open source – Software licensing in academic work


I am a Ph.D. student working in the combined fields of software, electronics, and control engineering. During my research, I have been developing some code that I am considering publishing later as a precompiled library. I made some tests on STM32H7 MCUs using the STM32CubeMX generator. In some parts of the code, to speed-up the computations on a specific core, I use dependencies to CMSIS and HAL. Since I don’t want to go fully into open-source yet (but don’t sell the library either) I don’t plan to redistribute CMSIS and HAL in any way. I would like to inform a potential user in a manual or paper that there is a dependency on some specific methods from CMSIS and HAL and that he needs to obtain and link those libraries on his own. So I came up with the following questions:

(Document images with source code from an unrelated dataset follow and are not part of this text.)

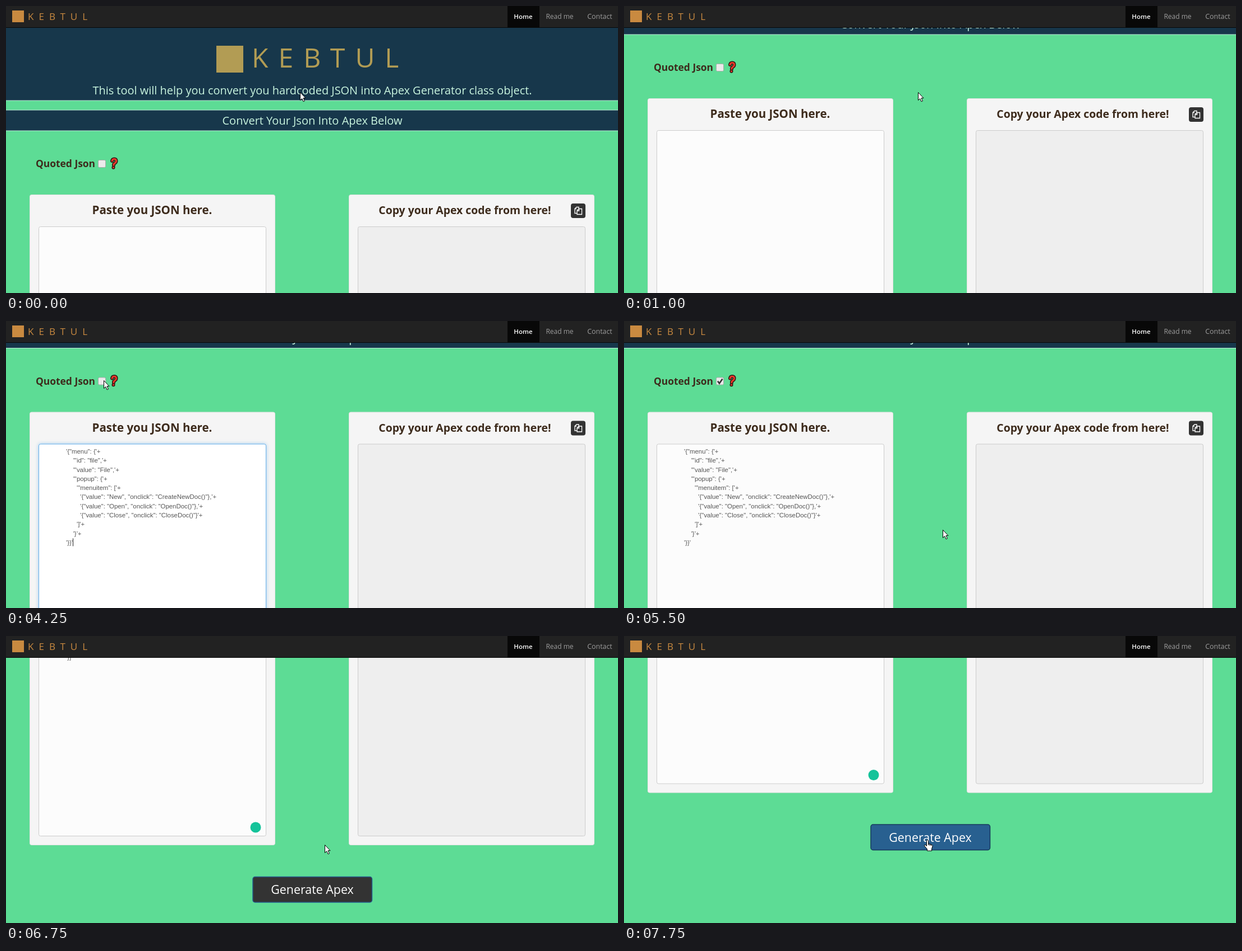
Recreate the animation shown at these times as an HTML page. Size 1091 px wide and 513 px high, loop 8 s.

```html
<!DOCTYPE html>
<html lang="en">
<head>
<meta charset="utf-8">
<title>JSON to Apex converter</title>
<style>
  html, body { margin: 0; width: 100%; height: 100%; overflow: hidden; background: #5ddc95; }
  svg { display: block; width: 1091px; height: 513px; }
  text { font-family: "Open Sans", "Noto Sans", sans-serif; white-space: pre; }
  .code text { font: 11.4px "Liberation Sans", Arial, sans-serif; fill: #555; }
  .bold { font-weight: 700; fill: #3d2b1c; }
  .pale { fill: #c9f5df; }
  .mid { text-anchor: middle; }
  .focus { fill: #fff; stroke: #66afe9; filter: drop-shadow(0 0 3px rgba(102, 175, 233, .6)); }
  .plain { fill: #fcfcfc; stroke: #ccc; }
</style>
</head>
<body>
<svg id="stage" viewBox="0 0 1091 513" xmlns="http://www.w3.org/2000/svg"></svg>
<script>
const LOOP = 8000;
const svg = document.getElementById('stage');

const rect = (x, y, w, h, attrs) => `<rect x="${x}" y="${y}" width="${w}" height="${h}" ${attrs}/>`;
const label = (x, y, size, content, attrs = '') =>
  `<text x="${x}" y="${y}" font-size="${size}" ${attrs}>${content}</text>`;

const codeLines = [
  [0, `'{"menu": {'+`],
  [4, `'"id": "file",'+`],
  [4, `'"value": "File",'+`],
  [4, `'"popup": {'+`],
  [6, `'"menuitem": ['+`],
  [8, `'{"value": "New", "onclick": "CreateNewDoc()"},'+`],
  [8, `'{"value": "Open", "onclick": "OpenDoc()"},'+`],
  [8, `'{"value": "Close", "onclick": "CloseDoc()"}'+`],
  [6, `']'+`],
  [4, `'}'+`],
  [0, `'}}'`],
];
const code = codeLines
  .map(([indent, line], i) => label(107 + indent * 3.17, 411.5 + i * 16.28, 11.4, line))
  .join('');

const brand = (x, y, side, textX, baseline, size, gap, color, ink) =>
  rect(x, y, side, side, `fill="${color}"`) +
  label(textX, baseline, size, 'KEBTUL', `fill="${ink}" letter-spacing="${gap}"`);

const panel = (x, title, titleX, titleSize) =>
  rect(x + .5, 337.5, 437, 568, 'rx="3" fill="#f5f5f5" stroke="#e3e3e3"') +
  label(titleX, 372, titleSize, title, 'class="bold mid"');

const header =
  rect(0, 0, 1091, 169, 'fill="#17374b"') +
  rect(0, 186, 1091, 37, 'fill="#17374b"') +
  [169, 186, 223].map(y => rect(0, y - .5, 1091, 1, 'fill="#bfeeda"')).join('') +
  brand(375, 71, 48, 438, 110, 48, 18, '#b29c54', '#b29c54') +
  label(546, 158, 19.95, 'This tool will help you convert you hardcoded JSON into Apex Generator class object.', 'class="pale mid"') +
  label(546, 212, 20, 'Convert Your Json Into Apex Below', 'class="pale mid"');

const option =
  label(53, 288, 17.4, 'Quoted Json', 'class="bold"') +
  rect(164.5, 275.5, 13, 13, 'rx="2" fill="#ebebeb" stroke="#aaa"') +
  '<path id="check" d="M167 282l3 4 5.500-8" fill="none" stroke="#333" stroke-width="2.600"/>' +
  [['#2b1512', 6], ['#e8392b', 3]].map(([color, width]) =>
    `<path d="M189 277q.5-3.500 4-3.500t3.500 3.500q0 2.500-2.500 4t-2 3.500M191.500 288.500v.2" fill="none"
      stroke="${color}" stroke-width="${width}" stroke-linecap="round" stroke-linejoin="round"/>`).join('');

const copyButton =
  rect(1007, 353, 26, 26, 'rx="4" fill="#333"') +
  `<path d="M1017 362.500h-3v8h4M1014 362.500l3-3h4v3M1018 365.500l3-3h5.500v10h-8.500zM1021.500 362.500v3.500h-3.500"
    fill="none" stroke="#fff" stroke-width="1.300"/>`;

const page = header + option +
  panel(42, 'Paste you JSON here.', 260.5, 20.5) +
  panel(611, 'Copy your Apex code from here!', 818, 19.4) +
  rect(58.5, 394.5, 405, 495, 'id="input" rx="3"') +
  rect(627.5, 394.5, 405, 495, 'rx="3" fill="#eee" stroke="#ccc"') +
  copyButton +
  `<g id="code" class="code">${code}<path id="caret" d="M119.500 563v14" stroke="#222"/></g>` +
  '<circle id="helper" cx="445" cy="874" r="9.500" fill="#15c39a"/>' +
  rect(440, 962.5, 212.5, 45.5, 'id="button" rx="4" stroke-width="1.500"') +
  label(546, 993, 21.4, 'Generate Apex', 'fill="#fff" class="mid"');

const nav =
  rect(0, 0, 1091, 39, 'fill="#222"') +
  rect(0, 38, 1091, 1, 'fill="#080808"') +
  rect(894, 0, 57, 38, 'fill="#080808"') +
  brand(11, 8, 21, 39, 24.5, 17, 9, '#c98a40', '#c98a40') +
  label(922, 23, 11.5, 'Home', 'fill="#fff" font-weight="600" class="mid"') +
  label(987, 23, 12, 'Read me', 'fill="#9d9d9d" class="mid"') +
  label(1058.5, 23, 12.4, 'Contact', 'fill="#9d9d9d" class="mid"');

const pointers = `
  <g id="arrow"><path d="M.5.500v14l3.200-3 2.400 5.300 2.300-1-2.400-5.200h4z" fill="#fff" stroke="#000"/></g>
  <g id="beam"><path d="M-3-8q3 0 3 2v12q0 2-3 2M3-8q-3 0-3 2M0 6q0 2 3 2" fill="none" stroke="#222"/></g>
  <g id="hand"><path d="M-1.500 1.500q1.500-2 3 0v6l6 1.500q1.500.5 1.500 2.500l-1.500 5.500v3h-8v-3l-5-6q0-2.500 2-1.500l2 2z"
    fill="#fff" stroke="#000" stroke-linejoin="round"/><path d="M1.500 7v3M4 8v3M6.500 9v2" stroke="#000"/></g>`;

svg.innerHTML = `<g id="page">${page}</g>${nav}${pointers}`;
const el = id => document.getElementById(id);

// Tracks hold [start time, ...value]; each value stays until the next start.
const scrollTrack = [
  [0, 0], [250, 66], [500, 87], [1000, 172], [1250, 174], [1500, 174.5],
  [5750, 532], [7000, 590], [7250, 625.5],
];
const pointerTrack = [
  [0, 'arrow', 524, 154], [1250, 'arrow', 500, 200], [1500, 'beam', 330, 310],
  [2500, 'none', 0, 0], [3250, 'beam', 300, 318], [3500, 'beam', 262, 262],
  [3750, 'arrow', 210, 160], [4000, 'arrow', 180, 115], [4250, 'arrow', 174, 106],
  [5000, 'arrow', 290, 190], [5250, 'arrow', 500, 340], [5500, 'arrow', 568, 373],
  [7250, 'hand', 568, 373], [7500, 'hand', 552, 368], [7750, 'hand', 541, 364],
];
const valueAt = (track, t) => track.findLast(([start]) => start <= t).slice(1);
const within = (t, from, to = LOOP) => t >= from && t < to;
const show = (id, on) => el(id).setAttribute('visibility', on ? 'inherit' : 'hidden');

function render(t) {
  const [scroll] = valueAt(scrollTrack, t);
  el('page').setAttribute('transform', `translate(0 ${-scroll})`);

  el('input').setAttribute('class', within(t, 2000, 4750) ? 'focus' : 'plain');
  show('code', t >= 2500);
  show('caret', within(t, 2500, 3250) || within(t, 3750, 4750));
  show('check', t >= 4750);
  show('helper', t >= 6000);

  const hovered = t >= 7250;
  el('button').setAttribute('fill', hovered ? '#286090' : '#333');
  el('button').setAttribute('stroke', hovered ? '#163a5c' : '#24598a');

  const [kind, x, y] = valueAt(pointerTrack, t);
  for (const id of ['arrow', 'beam', 'hand']) {
    show(id, id === kind);
    el(id).setAttribute('transform', `translate(${x} ${y})`);
  }
}

function tick() {
  render(performance.now() % LOOP);
  requestAnimationFrame(tick);
}
tick();
</script>
</body>
</html>
```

  1. Is commercial usage different than academic usage? Are there any specific licenses from STMicroelectronics and Arm about using their libraries, including Cube, CMSIS, HAL, etc. for academic research? Am I allowed to use those tools to focus on experiments if I need to check any specific algorithms or shall I reinvent the wheel every time to blink a LED?
  2. Is calling a specific method (API reference) in my code, namely usage, treated as redistribution? Let’s say if in my library myLib I call the method void B:A(void);from the library B which has the viral-type license, does it mean I also need to release myLib under the same license, or only if I attach the source code of B in myLib
  3. Similarily to (2.) if I put and publish some example code snippets e.g. about the usage in an article, presentation or training materials? There is no problem for me reducing the snippets but perhaps it might be less undestandable for a reader what is going on. Is this a place where a citation in a comment could be considered, e.g. “This method is a part of library A which is available at (1)”

Thank you for all the answers.